Hard to see but there is a skier on the slope between my right elbow and shoulder.
Despite our best efforts, getting the "perfect" photo was near impossible.  

View from alongside one of the lower slopes.
Our ski-jump viewing area was the middle patio of the building in the picture.

Air injectors are turned on just before the skiers hit the water.
The bubbles are turned off between skiers.

Here you can see the bubbles in the pool as the skier hits the water.

This facility was built for the 2002 Winter Olympic games and now offers a variety of tours and visitor activities.  The park hosted bobsled, skeleton, luge, Nordic ski jump and Nordic combined events.

Today the venue is an active Official U.S. Olympic Training site providing a facilities for Olympic and development level athletes.  A very reasonably price shuttle tour of the property was next on our agenda. I think it was $5 or $10 each, for seniors.

Our shuttle driver was a former competitor who works here while he awaits his next gig. Too old to compete now, he is a sports announcer who has worked most Winter Olympics since 2002.  I forgot his name but he told me he expects to be called any moment for the next job.

As interesting as the shuttle driver was to talk to, the tour guide was equally as interesting visually. The tall, lanky self-described "ski bum" considers himself an old man among skiers. His knowledge of the property and the sports was impressive.

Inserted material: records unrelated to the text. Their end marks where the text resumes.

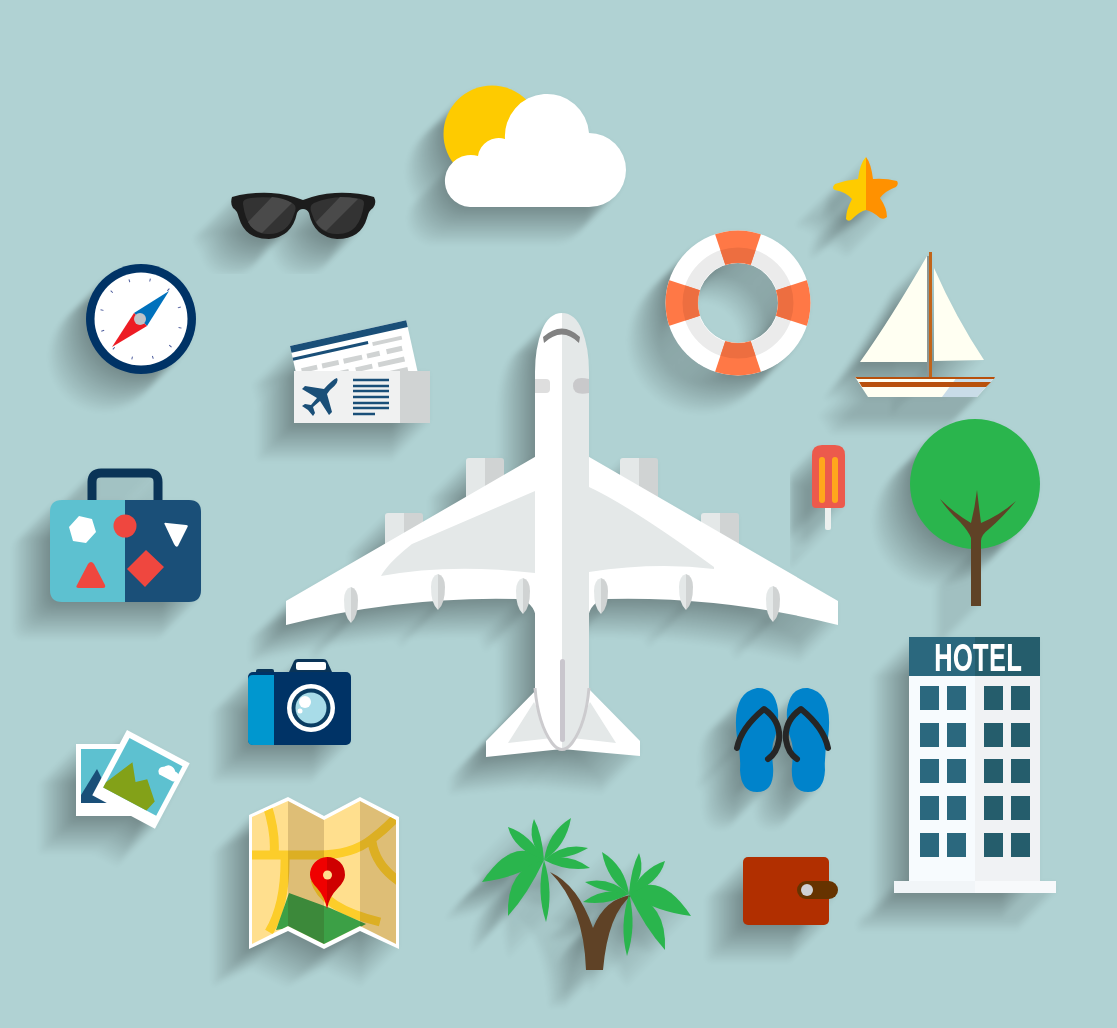
<!DOCTYPE html>
<html lang="en">
<head>
<meta charset="utf-8">
<title>Travel icons</title>
<style>
:root{--sky:#b0d2d3;--white:#fff;--pale:#e4e8e8;--grey:#d0d3d3;--navy:#003366;--blue:#1a4f78;--aqua:#5dc1d0;--red:#ef473f;--orange:#ff7846;--sun:#fecb00;--leaf:#2ab54d;--bark:#5f4226;--teal:#2b687e;--deep:#255d6c;--black:#1c1c1c}
html,body{margin:0;overflow:hidden;background:var(--sky)}
svg{display:block}
.icon{filter:url(#long-shadow)}
.white{fill:var(--white)}.pale{fill:var(--pale)}.grey{fill:var(--grey)}.navy{fill:var(--navy)}.blue{fill:var(--blue)}.aqua{fill:var(--aqua)}.red{fill:var(--red)}.orange{fill:var(--orange)}.sun{fill:var(--sun)}.leaf{fill:var(--leaf)}.bark{fill:var(--bark)}.teal{fill:var(--teal)}.deep{fill:var(--deep)}.black{fill:var(--black)}
.sign{font:700 38px "TeX Gyre Heros Cn","Liberation Sans",sans-serif;fill:var(--white)}
</style>
</head>
<body>
<svg width="1117" height="1028" viewBox="0 0 1117 1028" role="img" aria-label="Travel and holiday icons around an airplane">
<defs>
<filter id="long-shadow" x="-65%" y="-25%" width="190%" height="200%" color-interpolation-filters="sRGB">
<feOffset in="SourceAlpha" dx="-2.5" dy="2.5" result="o1"/>
<feComposite in="SourceAlpha" in2="o1" operator="arithmetic" k2=".5" k3=".5" result="s1"/>
<feOffset in="s1" dx="-5" dy="5" result="o2"/>
<feComposite in="s1" in2="o2" operator="arithmetic" k2=".5" k3=".5" result="s2"/>
<feOffset in="s2" dx="-10" dy="10" result="o3"/>
<feComposite in="s2" in2="o3" operator="arithmetic" k2=".5" k3=".5" result="s3"/>
<feOffset in="s3" dx="-20" dy="20" result="o4"/>
<feComposite in="s3" in2="o4" operator="arithmetic" k2=".5" k3=".5" result="s4"/>
<feGaussianBlur in="s4" stdDeviation="2.5"/>
<feComponentTransfer result="shade"><feFuncA type="linear" slope=".34"/></feComponentTransfer>
<feMerge><feMergeNode in="shade"/><feMergeNode in="SourceGraphic"/></feMerge>
</filter>
<g id="engine"><path class="pale" d="M0 3Q0 0 3 0H19V45H0Z"/><path class="grey" d="M19 0H35Q38 0 38 3V45H19Z"/></g>
<g id="fairing"><path class="pale" d="M0-18Q-7-16-7-5Q-7 12 0 18Z"/><path class="grey" d="M0-18Q7-16 7-5Q7 12 0 18Z"/></g>
<g id="left-windows"><rect width="19" height="24"/><rect x="27" width="19" height="24"/></g>
<g id="frond-set">
<path d="M0 0Q-30-26-62 22Q-28 18 0 0Z"/>
<path d="M0 0Q-38 8-36 56Q-16 34 0 0Z"/>
<path d="M0 0Q-8 32 2 62Q10 32 0 0Z"/>
<path d="M0 0Q22 12 46 8Q24-8 0 0Z"/>
<path d="M0 0Q28-2 44-12Q20-18 0 0Z"/>
<path d="M0 0Q22-14 27-42Q4-28 0 0Z"/>
<path d="M0 0Q-2-26-10-41Q-18-20 0 0Z"/>
<path d="M0 0Q-14-26-36-33Q-30-10 0 0Z"/>
</g>
<clipPath id="map-sheet"><path d="M252 817L288 801L324 820L360 801L396 820V944L360 926L324 944L288 926L252 944Z"/></clipPath>
<clipPath id="ring-shape"><circle cx="738" cy="303" r="72.5"/></clipPath>
</defs>

<rect width="1117" height="1028" fill="var(--sky)"/>

<g class="icon" id="sun-and-cloud">
<circle class="sun" cx="492" cy="134" r="48.5"/>
<path class="white" d="M470 207A26 26 0 1 1 478 156A21 21 0 0 1 505 139A42 42 0 0 1 589 133A37 37 0 1 1 589 207Z"/>
</g>

<g class="icon" id="sunglasses">
<path class="black" d="M232 197Q250 192 271 193Q288 194 303 200Q318 194 335 193Q356 192 374 197Q377 203 373 208Q369 210 367 218Q361 239 337 239Q314 237 309 213Q307 209 303 209Q299 209 297 213Q292 237 269 239Q245 239 239 218Q237 210 233 208Q230 203 232 197Z"/>
<path id="lens" d="M243 204Q242 199 251 198Q274 195 292 203Q298 206 294 214Q288 234 269 234Q247 235 243 204Z" fill="#333"/>
<path d="M364 204Q365 199 356 198Q332 195 314 203Q308 206 312 214Q318 234 337 234Q360 235 364 204Z" fill="#333"/>
<path d="M248 222L272 197Q284 198 292 203L262 233Q252 230 248 222ZM316 222L340 197Q351 197 358 199L326 231Q319 228 316 222Z" fill="#4a4a4a"/>
</g>

<g class="icon" id="compass">
<circle class="navy" cx="141" cy="319" r="55"/><circle class="white" cx="141" cy="319" r="46.500"/>
<circle cx="141" cy="319" r="40" fill="none" stroke="#4c5b9c" stroke-width="3" stroke-dasharray="1 19.940" transform="rotate(12 141 319)"/>
<path d="M169 291L134 313L147 326Z" fill="#0071bc"/><path d="M112 347L134 313L147 326Z" fill="#ed1c24"/><circle cx="140" cy="319" r="6" fill="#bfc3c8"/>
</g>

<g class="icon" id="tickets">
<g transform="translate(290 346) rotate(-12.500)">
<rect class="white" width="119" height="60"/><path class="blue" d="M0 0H119V7H0ZM0 12H77V15H0Z"/>
<path class="grey" d="M6 24H22V29H6ZM27 24H44V29H27ZM49 24H68V29H49ZM73 24H86V29H73ZM93 24H109V29H93ZM6 35H31V40H6ZM37 35H52V40H37ZM59 35H76V40H59ZM82 35H109V40H82ZM81 14H111V18H81ZM86 46H110V50H86Z"/>
<path d="M54 44H80V48H54Z" fill="#76dfb7"/>
</g>
<path d="M294 371H400V423H294Z" fill="#f0f1f1"/><path class="grey" d="M400 371H430V423H400Z"/>
<path class="blue" d="M337 378Q340 382 330 390L327 394L332 412L329 415L320 401L313 407L315 413L313 416L308 410L302 406L305 404L311 405L317 398L302 389L305 386L324 389Q333 379 337 378Z"/>
<path d="M353 380H389M353 386H389M353 391H389M353 397H389M353 403H389M353 408H389M353 414H375" stroke="var(--blue)" stroke-width="2.500"/>
</g>

<g class="icon" id="lifebuoy">
<g clip-path="url(#ring-shape)">
<circle cx="738" cy="303" r="56.500" fill="none" stroke="#fff" stroke-width="33"/>
<circle cx="738" cy="303" r="48" fill="none" stroke="#ebebeb" stroke-width="15"/>
<circle cx="738" cy="303" r="56.500" fill="none" stroke="var(--orange)" stroke-width="33" pathLength="360" stroke-dasharray="37 53" stroke-dashoffset="18.500"/>
<circle cx="738" cy="303" r="48" fill="none" stroke="#ed6e40" stroke-width="15" pathLength="360" stroke-dasharray="37 53" stroke-dashoffset="18.500"/>
</g>
</g>

<g class="icon" id="starfish">
<path class="sun" d="M866 157Q860 163 858 179Q846 180 835 184Q831 188 835 190Q846 192 852 199Q846 210 846 219Q848 222 851 220Q860 211 866 210Z"/>
<path d="M866 157Q871 163 873 179Q885 178 897 181Q899 184 896 187Q885 191 880 198Q887 208 887 217Q884 220 880 218Q872 211 866 210Z" fill="#ff9100"/>
</g>

<g class="icon" id="sailboat">
<path d="M927 256V362H860Q890 320 927 256ZM934 268Q956 318 984 360L934 361Z" fill="#fffff2"/>
<path d="M929 252H932V377H929Z" fill="#c1651a"/><path d="M927 256H929V377H927Z" fill="#8c9694"/>
<path d="M855 377H995L977 397H868Z" fill="#fffff2"/><path d="M957 377H995L977 397H942Z" fill="#c9dce8"/>
<path d="M855 377H995L994 379H857ZM859 382H991L986 387H862Z" fill="#b8500c"/>
</g>

<g class="icon" id="airplane">
<use href="#engine" x="466" y="458"/><use href="#engine" x="385" y="513"/><use href="#engine" x="620" y="458"/><use href="#engine" x="701" y="513"/>
<path class="white" d="M540 454L286 601V625Q400 596 518 599Q534 602 536 618H588Q590 602 606 599Q724 596 838 625V601L584 454Z"/>
<path class="pale" d="M535 491L412 544Q388 563 381 576Q450 563 535 573ZM589 487Q630 506 714 567V569Q655 562 589 572Z"/>
<use href="#fairing" x="351" y="605"/><use href="#fairing" x="438" y="592"/><use href="#fairing" x="523" y="596"/><use href="#fairing" x="601" y="596"/><use href="#fairing" x="686" y="592"/><use href="#fairing" x="773" y="604"/>
<path class="white" d="M540 686L486 741V757L562 749L640 756V741L586 686Z"/>
<path class="pale" d="M534 702L508 743L552 738ZM590 702L616 743L572 738Z"/>
<path class="white" d="M562 313Q549 313 542 330Q535 348 535 372V688Q538 724 552 743Q557 750 562 750Z"/>
<path class="pale" d="M562 313Q575 313 582 330Q589 348 589 372V688Q586 724 572 743Q567 750 562 750Z"/>
<path d="M535 688Q538 724 552 743Q562 756 572 743Q586 724 589 688" fill="none" stroke="#cccbce" stroke-width="3"/>
<path d="M543 337Q562 320 580 337L579 343Q562 326 544 343Z" fill="#828282"/>
<path d="M535 379H546Q550 379 550 383V389Q550 393 546 393H535Z" fill="#dedede"/><path d="M589 379Q573 375 573 386Q573 396 589 393Z" fill="#c9c9cb"/>
<rect x="560" y="659" width="5" height="83" rx="2.500" fill="#c9c6cd"/>
</g>

<g class="icon" id="popsicle">
<rect x="825" y="500" width="6" height="30" rx="2" fill="#edf0ef"/>
<path d="M812 455Q812 445 822 445H835Q845 445 845 455V504Q845 508 841 508H816Q812 508 812 504Z" fill="#ec5a4c"/>
<path d="M822 460V500M835 460V500" stroke="#ffa71c" stroke-width="6" stroke-linecap="round"/>
</g>

<g class="icon" id="tree">
<circle class="leaf" cx="975" cy="484" r="65"/>
<path class="bark" d="M971 606V538Q969 532 960 522Q948 511 940 499Q954 513 971 523Q975 507 977 490Q979 508 981 523Q1000 515 1016 501Q1003 517 989 529Q981 535 981 541V606Z"/>
</g>

<g class="icon" id="suitcase">
<path d="M92 502V482Q92 473 101 473H149Q158 473 158 482V502" fill="none" stroke="#0a3457" stroke-width="9"/>
<path class="aqua" d="M125 500H62Q50 500 50 512V590Q50 602 62 602H125Z"/><path class="blue" d="M125 500H189Q201 500 201 512V590Q201 602 189 602H125Z"/>
<path class="white" d="M79 516L92 519L96 532L86 543L73 541L69 527ZM165 525Q163 522 167 523L186 525Q189 525 187 528L178 546Q176 548 174 544Z"/>
<circle class="red" cx="125" cy="526" r="11.500"/><path class="red" d="M146 550L164 567L145 587L127 569ZM88 564Q91 560 94 564L105 585Q106 588 103 588H79Q75 588 77 585Z"/>
</g>

<g class="icon" id="camera">
<path d="M289 672L294 661Q295 659 298 659H323Q326 659 327 661L332 672Z" fill="#0a3457"/>
<rect x="296" y="662" width="30" height="8" rx="2" class="white"/><rect x="256" y="669" width="18" height="8" rx="2" fill="#0a3457"/>
<rect class="navy" x="248" y="672" width="103" height="73" rx="5"/><path d="M274 675H253Q248 675 248 680V740Q248 745 253 745H274Z" fill="#0097cf"/>
<circle class="white" cx="311" cy="708" r="24"/><circle cx="311" cy="708" r="19.500" fill="#0a3d62"/><circle cx="311" cy="708" r="15.500" fill="#a8dce8"/><circle class="white" cx="305" cy="702" r="6"/><circle class="white" cx="300" cy="711" r="2.500"/>
</g>

<g class="icon" id="photo-prints">
<path class="white" d="M76 744H140V816H76Z"/><path class="aqua" d="M81 749H135V803H81Z"/><path class="blue" d="M81 795L97 769L114 803H81Z"/>
<g transform="translate(127 730) rotate(28)">
<path class="white" d="M0 0H71V74H0Z"/><path class="aqua" d="M6 6H66V62H6Z"/>
<path d="M6 62V56L20 26L32 42L41 34L58 50L55 62Z" fill="#83a118"/><path class="white" d="M49 24A5 5 0 0 1 50 15A7 7 0 0 1 62 14A5 5 0 0 1 64 24Z"/>
</g>
</g>

<g class="icon" id="folded-map">
<path class="white" d="M249 815L288 797L324 816L360 797L399 817V949L360 931L324 949L288 931L249 949Z"/>
<g clip-path="url(#map-sheet)">
<path d="M248 795H400V950H248Z" fill="#ffdf8e"/>
<path d="M248 855H318Q352 855 372 839Q389 826 400 813M267 805Q276 833 274 855M269 932Q286 904 285 855M372 842Q376 866 400 882M315 880Q322 908 380 922" fill="none" stroke="#fccd2a" stroke-width="9"/>
<path d="M276 930L289 893L330 908L366 924L324 946L288 928Z" fill="#3ca046"/>
<path d="M288 795L324 818V950L288 928ZM360 795L400 818V950L360 928Z" fill="#3b1d00" fill-opacity=".17"/>
</g>
<path d="M327 909Q325 897 317 888Q310 881 310 875A17.500 17.500 0 0 1 327 857Z" fill="#f00000"/><path d="M327 909Q329 897 338 888Q345 881 345 875A17.500 17.500 0 0 0 327 857Z" fill="#cf0000"/><circle cx="327.500" cy="875" r="4.500" fill="#ffdf8e"/>
</g>

<g class="icon" id="palm-trees">
<path class="bark" d="M550 872Q578 885 593 928Q605 898 632 895Q608 913 603 970H586Q584 906 550 872Z"/>
<use href="#frond-set" class="leaf" transform="translate(544 860)"/>
<use href="#frond-set" class="leaf" transform="matrix(-1 0 0 1 629 894)"/>
</g>

<g class="icon" id="flip-flops">
<g id="left-flip-flop">
<path d="M757 688Q775 687 778 710Q779 726 774 740Q771 748 773 766Q775 792 757 792Q741 792 740 770Q741 754 737 738Q731 693 757 688Z" fill="#0083cb"/>
<path d="M737 748Q741 728 764 709Q781 721 779 740Q777 753 768 759" fill="none" stroke="#262626" stroke-width="6" stroke-linecap="round" stroke-linejoin="round"/>
</g>
<use href="#left-flip-flop" transform="matrix(-1 0 0 1 1565 0)"/>
</g>

<g class="icon" id="wallet">
<rect x="743" y="857" width="86" height="68" rx="5" fill="#b12f00"/><rect x="797" y="881" width="41" height="18" rx="9" fill="#663300"/><circle cx="807" cy="890" r="6" fill="#d0d1d5"/>
</g>

<g class="icon" id="hotel">
<path d="M909 637H975V882H909Z" fill="#f7fbfe"/><path d="M975 637H1040V882H975Z" fill="#f0f2f4"/>
<path class="teal" d="M909 637H975V676H909Z"/><path class="deep" d="M975 637H1040V676H975Z"/>
<path d="M894 881H975V893H894Z" fill="#f1f5f8"/><path d="M975 881H1056V893H975Z" fill="#f7f9fb"/>
<text class="sign" x="934" y="671" textLength="88" lengthAdjust="spacingAndGlyphs">HOTEL</text>
<g class="teal"><use href="#left-windows" x="920" y="686"/><use href="#left-windows" x="920" y="723"/><use href="#left-windows" x="920" y="759"/><use href="#left-windows" x="920" y="796"/><use href="#left-windows" x="920" y="833"/></g>
<g class="deep"><use href="#left-windows" x="984" y="686"/><use href="#left-windows" x="984" y="723"/><use href="#left-windows" x="984" y="759"/><use href="#left-windows" x="984" y="796"/><use href="#left-windows" x="984" y="833"/></g>
</g>
</svg>
</body>
</html>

Pam and Ernie listen intently to some of many winter sports facts as explained by our guide, whose name I have forgotten. 
A few facts about the 2002 Winter Olympics:  The area formed a ring of five connecting cities, with metro Salt Lake serving as the center ring. These northern most city was Ogden -- Provo and Orem were in the south. Park City and Heber were the easterly rings while Kearns and West Valley City served as the westernmost rings.  The Olympic area was 70 miles long and 50 miles wide. Olympic Village was on the campus of the University of Utah in Salt Lake City.

Our guide narrated as the shuttle took us up the mountain side to Bobsled Plaza where the bobsled, luge and skeleton events begin.

Ongoing activities for summer visitors on the Olympic property began the week we were there. Alpine slide, biking and hiking trails, a mountain challenge and adventure course are available to the public. During Charlie's first visit here, he took one of the bobsled ride and said it was exciting but rough. A zipline is on the property but was not functioning when we were there.

View looking down over the bobsled course

Men's luge start is the white ramp to the left. Women's luge start is to the right. 
The shuttle took us on to Peak Plaza where this K-120 Ski Jump view awaited those of us willing to look. Gulp. No, I can't imagine how it would feel...

Looking out over some lower, smaller ski jumps and the beautiful Utah countryside. 
In the picture above, the grassy area to the right, near the road, had been an Olympic event parking area in the winter of 2002.  It was taken up after the games.

Our time together was winding down during the week at Park City. Wayne and I will move along to Brigham City, Utah, where the lower elevation should translate into warmer days. The two other couples will stay on in Park City for a few weeks before they go on to the Grand Tetons and Yellowstone.

We did get one more short afternoon together at Brigham City, where we did, of course, go out to eat. As so often happens, we found a terrific restaurant at Maddox Ranch House. Oh... so good.